When purchasing a house, it’s very common for the buyer to need to take out a loan. Loans, though, are not guaranteed; banks are not obligated to loan you money even if you need it. In order to qualify for a loan, you need to have an adequate credit score. In order to make sure that you meet the minimum credit score requirements banks may have, you’ll need to build your credit score up over the years, and avoid doing things that can really damage it.

Here are three things you can do to improve your credit score and get that loan you need.

Avoid late payments to help your credit score

The easiest way to keep a high credit score is to simply pay your bills on time. Late payments can really, really sting. To ensure that you are able to do this, do not swipe your credit card to pay for things that you cannot afford at the moment. That expensive trip to Paris that you’ve been waiting all your life for can wait another year or two.

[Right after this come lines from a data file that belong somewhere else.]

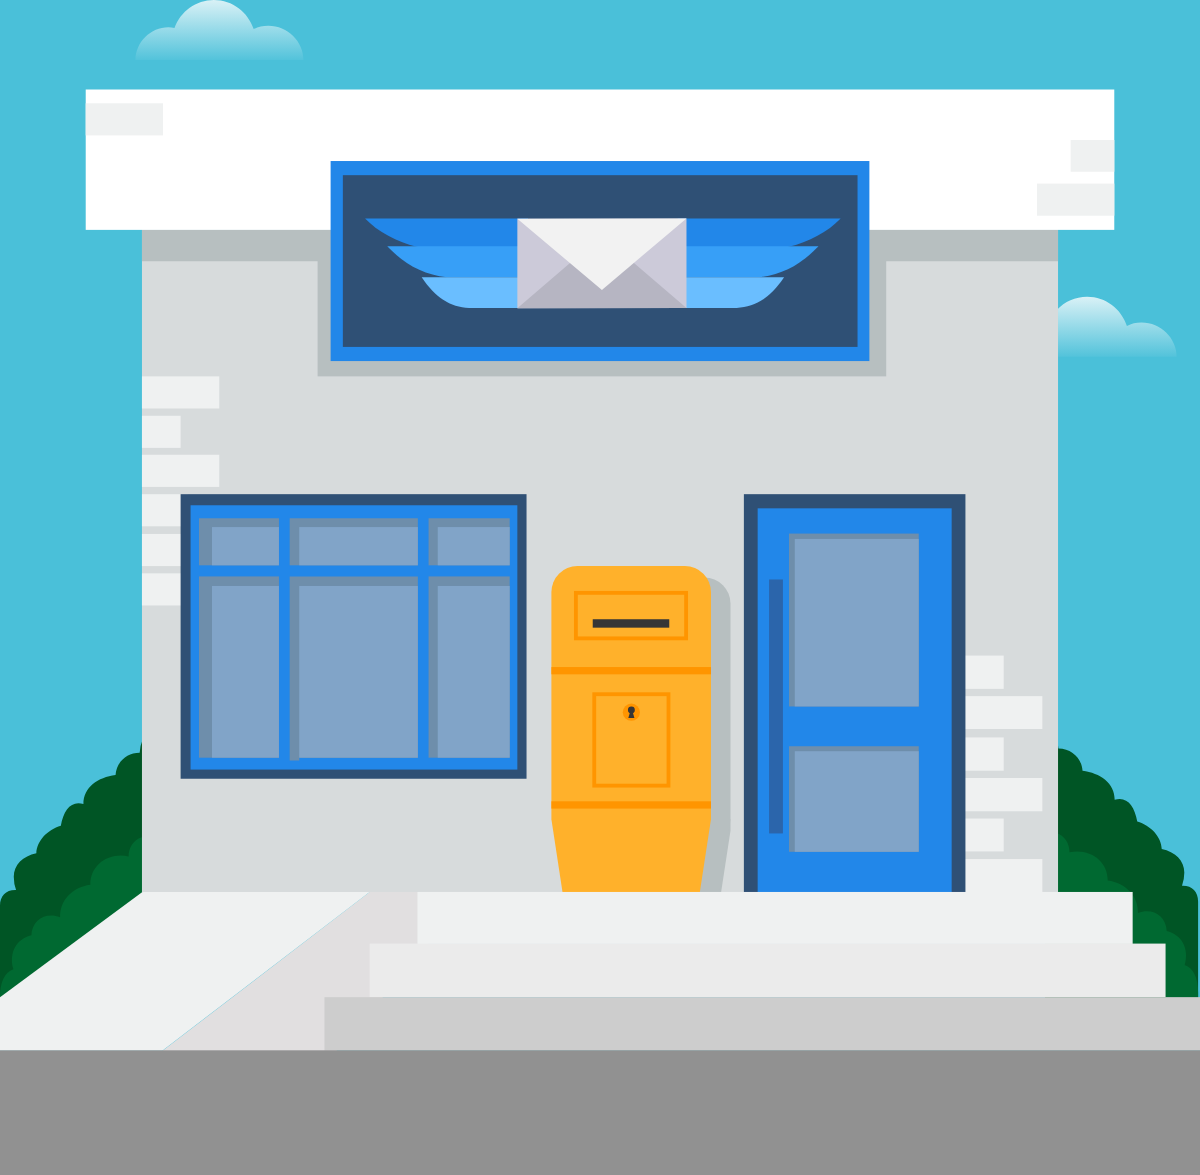
<!DOCTYPE html>
<html lang="en">
<head>
<meta charset="utf-8">
<title>Post office</title>
<style>
  :root {
    --sky: #4ac0d9;
    --cloud: #d9f1f6;
    --white: #ffffff;
    --brick: #eff1f1;
    --wall: #d7dbdc;
    --wall-shadow: #b7bfc0;
    --navy: #2f5075;
    --blue: #2287e9;
    --blue-mid: #379ff7;
    --blue-light: #6abeff;
    --handle: #2b65ab;
    --glass: #81a4c8;
    --glass-shadow: #6e8eab;
    --paper: #f2f2f2;
    --paper-side: #cccad9;
    --paper-bottom: #b6b5c2;
    --yellow: #ffb12b;
    --orange: #ff9500;
    --ink: #363636;
    --leaf-dark: #005525;
    --leaf: #006931;
    --ramp-side: #e1dfe0;
    --step-mid: #ebebeb;
    --step-low: #cdcdcd;
    --road: #919191;
  }
  html, body { margin: 0; padding: 0; overflow: hidden; }
  body { width: 1200px; height: 1175px; background: var(--sky); }
  .scene { display: block; width: 1200px; height: 1175px; }
  .brick { fill: var(--brick); }
  .wall { fill: var(--wall); }
  .shadow { fill: var(--wall-shadow); }
  .navy { fill: var(--navy); }
  .blue { fill: var(--blue); }
  .glass { fill: var(--glass); }
  .glass-shadow { fill: var(--glass-shadow); }
  .trim { fill: none; stroke: var(--orange); stroke-width: 5; }
  .band { fill: var(--orange); }
  .ink { fill: var(--ink); }
</style>
</head>
<body>
<svg class="scene" viewBox="0 0 1568 1536" preserveAspectRatio="none" role="img" aria-label="A post office with a winged envelope sign, a yellow mailbox and a blue door">
  <defs>
    <linearGradient id="cloud-fade" x1="0" y1="0" x2="0" y2="1">
      <stop offset="0" style="stop-color:var(--cloud)"/>
      <stop offset="1" style="stop-color:var(--cloud);stop-opacity:.06"/>
    </linearGradient>
    <path id="cloud" fill="url(#cloud-fade)" d="M0 78.500C0 55 20 35.500 43 35.500Q47 35.500 51 36.500C59 15 79 0 102.500 0C127 0 147 16 154.500 38Q163 33.500 173.500 33.500C199 33.500 219.500 54 219.500 78.500Z"/>
    <path id="mailbox-shape" d="M720.500 774A34 34 0 0 1 754.500 740H895A34 34 0 0 1 929 774V1071L914.500 1166H735L720.500 1071Z"/>
    <g id="bush">
      <path fill="var(--leaf-dark)" d="M200 968H186Q183 975 182.500 984C165 984 152 997 151 1013C128 1016 109 1029 109 1051C93 1046 83 1059 79.500 1079.500C62 1085 48 1099 47.500 1115.500C30 1119 18 1131 18 1146Q18 1155 21 1163.500C8 1163 0 1171 0 1184V1330H200Z"/>
      <path fill="var(--leaf)" d="M200 1094H186C174 1098 168 1108 168 1119.500C141 1114 118 1131 118 1156.500C94 1160 78 1177 78.500 1199C60 1192 42 1202 41 1222.500C22 1227 11 1245 17.500 1267C6 1271 0 1284 0 1303V1330H200Z"/>
    </g>
    <g id="wing">
      <path class="blue" d="M477 285.500H690V323H546C518 316 494 303 477 285.500Z"/>
      <path fill="var(--blue-mid)" d="M506 322H690V362.500H584C553 359 529 346 506 322Z"/>
      <path fill="var(--blue-light)" d="M551 362.500H690V402.500H613C588 402 568 388 551 362.500Z"/>
    </g>
    <clipPath id="above-steps"><rect width="1568" height="1166"/></clipPath>
    <clipPath id="right-of-wall"><rect x="1382" y="360" width="186" height="140"/></clipPath>
  </defs>

  <rect id="sky" width="1568" height="1536" fill="var(--sky)"/>

  <g id="clouds">
    <use href="#cloud" x="177" y="0"/>
    <g clip-path="url(#right-of-wall)"><use href="#cloud" x="1318" y="388"/></g>
  </g>

  <g id="bushes">
    <use href="#bush"/>
    <use href="#bush" transform="translate(1565.500 -5.500) scale(-1 1)"/>
  </g>

  <g id="building">
    <rect class="wall" x="185.500" y="300" width="1197" height="866.500"/>
    <rect class="shadow" x="185.500" y="300" width="1197" height="41.500"/>
    <rect class="shadow" x="415" y="341" width="743" height="151"/>

    <g id="left-bricks" class="brick">
      <rect x="185.500" y="492" width="101" height="42"/>
      <rect x="185.500" y="543.500" width="50.500" height="42"/>
      <rect x="185.500" y="594.500" width="101" height="42"/>
      <rect x="185.500" y="646" width="60" height="42"/>
      <rect x="185.500" y="698" width="60" height="42"/>
      <rect x="185.500" y="749.500" width="60" height="42"/>
    </g>
    <g id="right-bricks" class="brick">
      <rect x="1255" y="857" width="56.500" height="43.500"/>
      <rect x="1255" y="910" width="107" height="43"/>
      <rect x="1255" y="964" width="56.500" height="43.500"/>
      <rect x="1255" y="1017" width="107" height="43.500"/>
      <rect x="1255" y="1070" width="56.500" height="43"/>
      <rect x="1255" y="1123" width="107" height="43.500"/>
    </g>

    <g id="roof">
      <rect x="112" y="117" width="1344" height="183.500" fill="var(--white)"/>
      <g class="brick">
        <rect x="112" y="135" width="101" height="42"/>
        <rect x="1399" y="183" width="57" height="41.500"/>
        <rect x="1355" y="240" width="101" height="42"/>
      </g>
    </g>
  </g>

  <g id="sign">
    <rect class="blue" x="432" y="210.500" width="704" height="261.500"/>
    <rect class="navy" x="448" y="229" width="672.500" height="224.500"/>
    <use href="#wing"/>
    <use href="#wing" transform="translate(1575.500 0) scale(-1 1)"/>
    <g id="envelope">
      <path fill="var(--paper-side)" d="M676 286L897 285.500V402.500L676 403Z"/>
      <path fill="var(--paper-bottom)" d="M676 403L786.500 308L897 402.500Z"/>
      <path fill="var(--paper)" d="M676 286L897 285.500L786.500 379Z"/>
    </g>
  </g>

  <g id="window">
    <rect class="navy" x="236" y="646" width="452" height="372"/>
    <rect class="blue" x="249" y="660.500" width="427" height="345.500"/>
    <g class="glass-shadow">
      <rect x="260" y="677.500" width="104.500" height="61.500"/>
      <rect x="378.500" y="677.500" width="167.500" height="61.500"/>
      <rect x="560" y="677.500" width="106" height="61.500"/>
      <rect x="260" y="753.500" width="104.500" height="237"/>
      <path d="M378.500 753.500H546V990.500H391V994H378.500Z"/>
      <rect x="560" y="753.500" width="106" height="237"/>
    </g>
    <g class="glass">
      <rect x="277" y="689" width="87.500" height="50"/>
      <rect x="391" y="689" width="155" height="50"/>
      <rect x="572" y="689" width="94" height="50"/>
      <rect x="277" y="766" width="87.500" height="224.500"/>
      <rect x="391" y="766" width="155" height="224.500"/>
      <rect x="572" y="766" width="94" height="224.500"/>
    </g>
  </g>

  <g id="mailbox">
    <g clip-path="url(#above-steps)"><use href="#mailbox-shape" class="shadow" transform="translate(25.500 15)"/>
      <path class="shadow" d="M900 1071H954.500L940 1166H900Z"/></g>
    <use href="#mailbox-shape" fill="var(--yellow)"/>
    <rect class="trim" x="752.500" y="775" width="144" height="59.500"/>
    <rect class="ink" x="774.500" y="809.500" width="100" height="11"/>
    <rect class="band" x="720.500" y="872" width="208.500" height="9.500"/>
    <rect class="trim" x="776.500" y="907.500" width="97" height="119.500"/>
    <rect class="band" x="720.500" y="1047.500" width="208.500" height="9.500"/>
    <circle class="band" cx="825" cy="931" r="11.200"/>
    <circle class="ink" cx="825" cy="928" r="4.500"/>
    <path class="ink" d="M823.500 930H826.500L829 938.500H821Z"/>
  </g>

  <g id="door">
    <rect class="navy" x="972" y="646" width="289.500" height="520.500"/>
    <rect class="blue" x="990" y="664.500" width="253.500" height="502"/>
    <rect x="1005" y="757.500" width="18" height="332" fill="var(--handle)"/>
    <g class="glass-shadow">
      <rect x="1031" y="697.500" width="169.500" height="226"/>
      <rect x="1031" y="975.500" width="169.500" height="138"/>
    </g>
    <g class="glass">
      <rect x="1038.500" y="704.500" width="162" height="219"/>
      <rect x="1038.500" y="982" width="162" height="131.500"/>
    </g>
  </g>

  <g id="ramp-and-steps">
    <path fill="var(--ramp-side)" d="M483 1166H560V1240H500V1310H440V1374H212Z"/>
    <path class="brick" d="M186 1166H483L212 1373.500H0V1303.500Z"/>
    <rect class="brick" x="545.500" y="1166" width="934.500" height="68"/>
    <rect x="483" y="1233.500" width="1040" height="70" fill="var(--step-mid)"/>
    <rect x="424" y="1303.500" width="1144" height="70" fill="var(--step-low)"/>
  </g>

  <rect id="road" y="1373" width="1568" height="163" fill="var(--road)"/>
</svg>
</body>
</html>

Once you get behind on your payments, not only do you start racking up interest rates, but your credit score begins to suffer. Think about it from the bank’s perspective. If they see that you aren’t making your payments on time, how can they trust you to pay back the loan in a timely manner?

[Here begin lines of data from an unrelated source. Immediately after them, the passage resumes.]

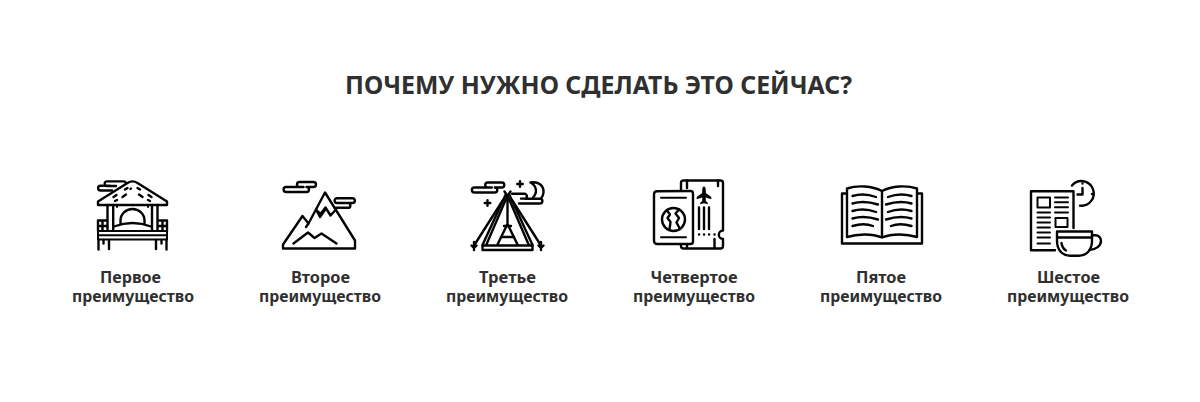
<!DOCTYPE html>
<html lang="ru">
<head>
<meta charset="utf-8">
<title>Почему нужно сделать это сейчас?</title>
<link rel="stylesheet" href="https://fonts.googleapis.com/css2?family=Noto+Sans:wght@600;700&amp;display=swap">
<style>
:root {
  --page: #ffffff;
  --text: #303030;
  --line: #050505;
}
html, body { margin: 0; padding: 0; background: var(--page); overflow: hidden; }
.benefits { width: 1200px; height: 402px; background: var(--page); }
.benefits svg { display: block; }
text { font-family: "Noto Sans", "Open Sans", Tahoma, sans-serif; font-weight: 700; fill: var(--text); text-anchor: middle; }
.headline { font-size: 25px; }
.label { font-size: 16.5px; }
.icon { fill: none; stroke: var(--line); stroke-width: 2.4; stroke-linecap: round; stroke-linejoin: round; }
.icon .cover { fill: var(--page); }
.icon .solid { fill: var(--line); stroke: none; }
.icon .fine { stroke-width: 2; }
</style>
</head>
<body>
<main class="benefits">
<svg width="1200" height="402" viewBox="0 0 1200 402">
  <defs>
    <path id="cloud" d="M14.5 5H3.6a2.5 2.5 0 0 0 0 5H24a2.5 2.5 0 0 0 0-5H31a2.5 2.5 0 0 0 0-5H17a2.5 2.5 0 0 0 0 5H21"/>
    <path id="star" d="M-2.8 0H2.8M0-2.8V2.8"/>
    <text id="benefit-word" class="label" x="0" y="302" textLength="122" lengthAdjust="spacingAndGlyphs">преимущество</text>
  </defs>

  <text class="headline" role="heading" aria-level="1" x="598.5" y="94" textLength="507" lengthAdjust="spacingAndGlyphs">ПОЧЕМУ НУЖНО СДЕЛАТЬ ЭТО СЕЙЧАС?</text>

  <g class="benefit">
    <g class="icon gazebo">
      <path d="M112 190.500H100.500a2.400 2.400 0 0 1 0-4.800H110M116 186H107a2.300 2.300 0 0 1 0-4.600H124a2.300 2.300 0 0 1 2 2.600"/>
      <path class="cover" d="M98 205V201.500L127.500 183Q132.500 179.800 137.500 183L167 201.500V205Z"/>
      <path d="M125 189.500L127.500 188M137.500 188L140 189.500M122.500 197L126 194.500M139 194.500L142.500 197M113.500 197L116.500 195M148.500 195L151.500 197M130.500 189L131 188.500M115 201L117 200M148 200L150 201"/>
      <path d="M107.500 205V230M113.200 205V230M152 205V230M157.500 205V230"/>
      <path class="fine" d="M117 205V207M148 205V207"/>
      <path d="M120.500 223.500V220.500a12 11.500 0 0 1 24 0V223.500"/>
      <path d="M114 226.500Q132.500 219.500 151 226.500"/>
      <path d="M98 231V220.500H107M158 220.500H167V231M102.500 221V230M162.500 221V230M98 226H107M158 226H167"/>
      <path d="M98 231H167V239.500H98ZM98 235.300H167" class="fine"/>
      <path d="M98.500 239.500V249.500M166.500 239.500V249.500M109 240V249M156 240V249M103.500 240V243.500M161.500 240V243.500"/>
    </g>
    <text class="label" x="130.500" y="283" textLength="61" lengthAdjust="spacingAndGlyphs">Первое</text>
    <use href="#benefit-word" x="133"/>
  </g>

  <g class="benefit">
    <g class="icon mountains">
      <use href="#cloud" x="282.500" y="182"/>
      <path d="M347 203H337a2.400 2.400 0 0 1 0-4.800H352.500a2.400 2.400 0 0 1 0 4.800H348a2.400 2.400 0 0 1 0 4.800H336"/>
      <path class="cover" d="M283 248.500V244.500L302.500 216L308.500 223.500L325 192.500L355 240.500V248.500Z"/>
      <path d="M308.500 223.500L306 227M316 209.500L320.500 214L325.500 207.500L330.500 215.500L336 209.500M316 209.500L320 217L325.500 209"/>
      <path d="M293.500 243.500L308 232.500L314.500 238L321.500 233.500L336.500 243.500"/>
    </g>
    <text class="label" x="320.500" y="283" textLength="59" lengthAdjust="spacingAndGlyphs">Второе</text>
    <use href="#benefit-word" x="320"/>
  </g>

  <g class="benefit">
    <g class="icon tent">
      <use href="#cloud" x="470.800" y="182.500"/>
      <use href="#star" x="520" y="184"/>
      <use href="#star" x="487.500" y="203"/>
      <path d="M530.500 182.500C538 181 544 185.500 543.500 192.500C543.300 195 542.500 197 541 198.500M530.500 182.500C537 186 537.500 193 533 197.500"/>
      <path d="M512 193.800H524.500a2.400 2.400 0 0 1 0 4.800H521M525 198.700H540a2.400 2.400 0 0 1 0 4.800H519"/>
      <path class="cover" d="M505.500 195L482.500 245V250H532.500V245L509.500 195"/>
      <path d="M504.500 191.500L507.500 196L510.500 191.500M507.500 195.500L486 245.500H497L507.500 224L518 245.500H529L507.500 195.500V224M482.500 245.500H532.500"/>
      <path d="M501 237H514M504 226H511"/>
      <path d="M503 200L475 244M512 200L540 244"/>
      <path d="M474 242V250M471.500 245.500L474 248L476.500 245.500M541 242V250M538.500 245.500L541 248L543.500 245.500"/>
    </g>
    <text class="label" x="507.500" y="283" textLength="57" lengthAdjust="spacingAndGlyphs">Третье</text>
    <use href="#benefit-word" x="507"/>
  </g>

  <g class="benefit">
    <g class="icon travel-documents">
      <path class="cover" d="M681 190V183a2.500 2.500 0 0 1 2.500-2.500H720.500a2.500 2.500 0 0 1 2.500 2.500V230.500a4.200 4.200 0 0 0 0 8.400V246a2.500 2.500 0 0 1-2.500 2.500H683.500a2.500 2.500 0 0 1-2.500-2.500Z"/>
      <path d="M687 180.500V188M714.500 239V248M718 180.500V186M687 244V248"/>
      <path class="solid" d="M704 186.500c1.300 0 1.800 2 1.800 3.500v3l5.500 4v2.200l-5.500-1.700v3.600l2 1.600v1.500l-3.800-1-3.800 1v-1.500l2-1.600v-3.600l-5.500 1.700v-2.200l5.500-4v-3c0-1.500.5-3.500 1.800-3.500Z"/>
      <path d="M699 207.500V229M704 207.500V229M709 207.500V229"/>
      <path d="M699 234.500h.1M704 234.500h.1M709 234.500h.1M714.500 234.500h.1"/>
      <path class="cover" d="M657 191.200L690.500 191a2.500 2.500 0 0 1 2.500 2.500V241.500a2.500 2.500 0 0 1-2.500 2.500H657a3 3 0 0 1-3-3V194a3 3 0 0 1 3-2.800Z"/>
      <path class="fine" d="M661 197.800H686M661 237.300H686"/>
      <circle cx="673.500" cy="219.500" r="11.500"/>
      <path d="M667 210.500L670 214.500L667.500 218L670.500 222L669.500 229.500M679 209.500L675.500 213.500L679 218L676.500 222.500L679.500 228"/>
    </g>
    <text class="label" x="694" y="283" textLength="87" lengthAdjust="spacingAndGlyphs">Четвертое</text>
    <use href="#benefit-word" x="694"/>
  </g>

  <g class="benefit">
    <g class="icon book">
      <path d="M847 193.500H842V243.500H922V193.500H917"/>
      <path class="cover" d="M882 191C872 186 858 185 847 188.500V237C858 233.500 872 233.500 882 237.500C892 233.500 906 233.500 917 237V188.500C906 185 892 186 882 191ZM882 191V237.500"/>
      <g id="left-page-lines">
        <path d="M852.500 196Q864 192.500 876 197M852.500 203.500Q864 200 878 204.500M852.500 211Q864 207.500 876 212M852.500 218.500Q864 215 878 219.500M852.500 226Q864 222.500 873 226"/>
      </g>
      <use href="#left-page-lines" transform="translate(1764 0) scale(-1 1)"/>
    </g>
    <text class="label" x="881" y="283" textLength="50" lengthAdjust="spacingAndGlyphs">Пятое</text>
    <use href="#benefit-word" x="881"/>
  </g>

  <g class="benefit">
    <g class="icon morning-news">
      <path d="M1072 185.500A12.300 12.300 0 1 1 1080 205.600"/>
      <path d="M1082.500 188V194.500H1077.500M1082.500 183.500v.1M1092 194h.1"/>
      <path class="cover" d="M1055 250.300H1031V191.200H1073.500V228"/>
      <rect class="fine" x="1037.500" y="197.500" width="12.500" height="10"/>
      <rect class="fine" x="1055.500" y="218" width="12" height="9"/>
      <path class="fine" d="M1055 197.500H1068M1055 202.300H1068M1055 207.300H1068M1055 212.500H1068M1037.500 212.500H1050M1037.500 217.500H1050M1037.500 222.500H1050M1037.500 227.500H1050M1037.500 232.500H1050M1037.500 237.500H1050M1037.500 243.500H1050"/>
      <path class="cover" d="M1057 231.500H1092V241C1092 249.500 1087 255.700 1079 255.700H1070C1062 255.700 1057 249.500 1057 241Z"/>
      <path d="M1057.500 237.500H1091.500M1061.500 243C1062 246.500 1063.500 249 1066 250.500"/>
      <path d="M1092 235.300H1095.500a5.500 5.500 0 0 1 5.500 5.500C1101 246 1096 249.500 1089.500 250"/>
    </g>
    <text class="label" x="1068.500" y="283" textLength="63" lengthAdjust="spacingAndGlyphs">Шестое</text>
    <use href="#benefit-word" x="1068"/>
  </g>
</svg>
</main>
</body>
</html>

Pay off debt to help your credit score

Similarly, paying off any debts you may still owe can help your credit score, too. If you already have purchased things that you could not afford at the moment and now find yourself in debt, you have now (hopefully) learned your lesson to not find yourself in this situation again. But first, you need to get out of this situation, and the way to do so is to pay all outstanding debts off as quickly as possible. Take a few minutes to sit down and make a list of any and all outstanding debts, and prioritize them in order of their interest rates. If you can show that you have settled all remaining debt, the bank will see that even though you did find yourself in debt, to begin with, paying back the debt you owed was a priority for you. That will make them feel safer about lending you money in the first place.

Keep an eye out for incorrect data, and dispute it if you see it

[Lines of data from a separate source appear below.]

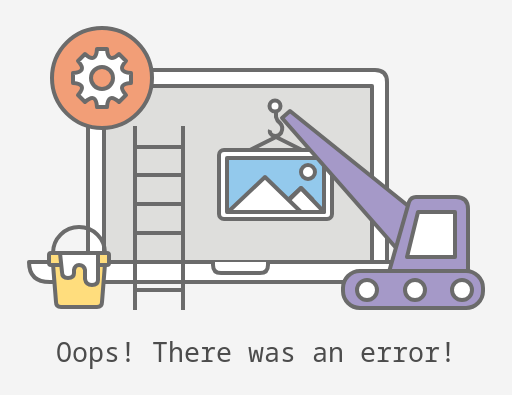
<!DOCTYPE html>
<html lang="en">
<head>
<meta charset="utf-8">
<title>Error</title>
<style>
:root {
  --page: #f4f4f4;
  --line: #6b6b6b;
  --text: #4c4c4c;
  --white: #fff;
  --screen: #dededc;
  --orange: #f29e77;
  --purple: #a599c8;
  --blue: #93c9ec;
  --yellow: #ffdd7d;
}
html, body { margin: 0; overflow: hidden; background: var(--page); }
.error-page { position: relative; width: 512px; height: 395px; overflow: hidden; background: var(--page); }
.artwork { position: absolute; inset: 0; display: block; }
.artwork g { stroke: var(--line); stroke-width: 4; stroke-linejoin: round; }
.white { fill: var(--white); }
.screen { fill: var(--screen); }
.orange { fill: var(--orange); }
.purple { fill: var(--purple); }
.blue { fill: var(--blue); }
.yellow { fill: var(--yellow); }
.outline { fill: none; }
.message { font: 400 26.6px "Noto Sans Mono", "DejaVu Sans Mono", monospace; fill: var(--text); }
</style>
</head>
<body>
<main class="error-page">
<svg class="artwork" width="512" height="395" viewBox="0 0 512 395">
  <g id="laptop">
    <path class="white" d="M88 262V82Q88 70 100 70H375Q387 70 387 82V262Z"/>
    <path class="screen" d="M104 262V86H372V262Z"/>
    <path class="white" d="M29 262H446V282H50Q29 282 29 262Z"/>
    <path class="white" d="M213 262V265Q213 273 221 273H260Q268 273 268 265V262"/>
  </g>

  <g id="ladder" class="outline">
    <path d="M135 126V310M183 126V310M135 147H183M135 175H183M135 204H183M135 233H183M135 262H183M135 290H183"/>
  </g>

  <g id="settings-badge">
    <circle class="orange" cx="102" cy="78" r="50"/>
    <path class="white" transform="translate(102 78)" d="M-5-29H5Q6-14 17-24L24-17Q14-6 29-5V5Q14 6 24 17L17 24Q6 14 5 29H-5Q-6 14-17 24L-24 17Q-14 6-29 5V-5Q-14-6-24-17L-17-24Q-6-14-5-29Z"/>
    <circle class="orange" cx="102" cy="78" r="11"/>
  </g>

  <g id="paint-bucket">
    <path class="outline" d="M53 253A26 26 0 0 1 105 253"/>
    <path class="yellow" d="M53 264H105L102 302Q102 307 97 307H61Q56 307 56 302Z"/>
    <rect class="yellow" x="49" y="253" width="60" height="12" rx="2"/>
    <path class="white" d="M60 253H98V280Q98 285 92 285Q86 285 85 279V270Q84 265 79 265Q75 265 74 270V273Q74 278 68 278Q62 278 62 272Z"/>
  </g>

  <g id="hanging-frame">
    <path class="outline" d="M248 151L276 137L304 151"/>
    <rect class="white" x="219" y="150" width="113" height="69" rx="5"/>
    <rect class="blue" x="227" y="158" width="97" height="54"/>
    <circle class="white" cx="308" cy="172" r="7"/>
    <path class="white" d="M277 212L301 188L324 212Z"/>
    <path class="white" d="M228 212L265 177L301 212Z"/>
    <path class="outline" d="M288 200L301 188L313 200"/>
  </g>

  <g id="crane">
    <path class="purple" d="M282 118L290 111L412 209L397 249Z"/>
    <path class="purple" d="M389 272L409 202Q411 197 416 197H456Q468 197 468 209V272Z"/>
    <path class="white" d="M418 212H455V257H407Z"/>
    <rect class="purple" x="343" y="271" width="140" height="37" rx="17"/>
    <circle class="white" cx="367" cy="290" r="10"/>
    <circle class="white" cx="415" cy="290" r="10"/>
    <circle class="white" cx="462" cy="290" r="10"/>
  </g>

  <g id="hook">
    <circle class="white" cx="275" cy="106" r="5.5"/>
    <path class="outline" d="M276 112V117Q277 121 280 123Q284 127 281 133Q277 138 272 135Q269 133 270 130"/>
  </g>

  <text class="message" x="56" y="362" textLength="400" lengthAdjust="spacing">Oops! There was an error!</text>
</svg>
</main>
</body>
</html>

One of the worst ways to find yourself in debt is to have your credit card company claim you owe money for something that you did not actually purchase. An easy way to avoid this is to carefully comb through your statement each month, scouring it for any discrepancies with the receipts you’ve kept. If you find something on your statement that you yourself did not pay for, be sure to dispute the charge, and have it removed from your statement so you don’t have to pay for it.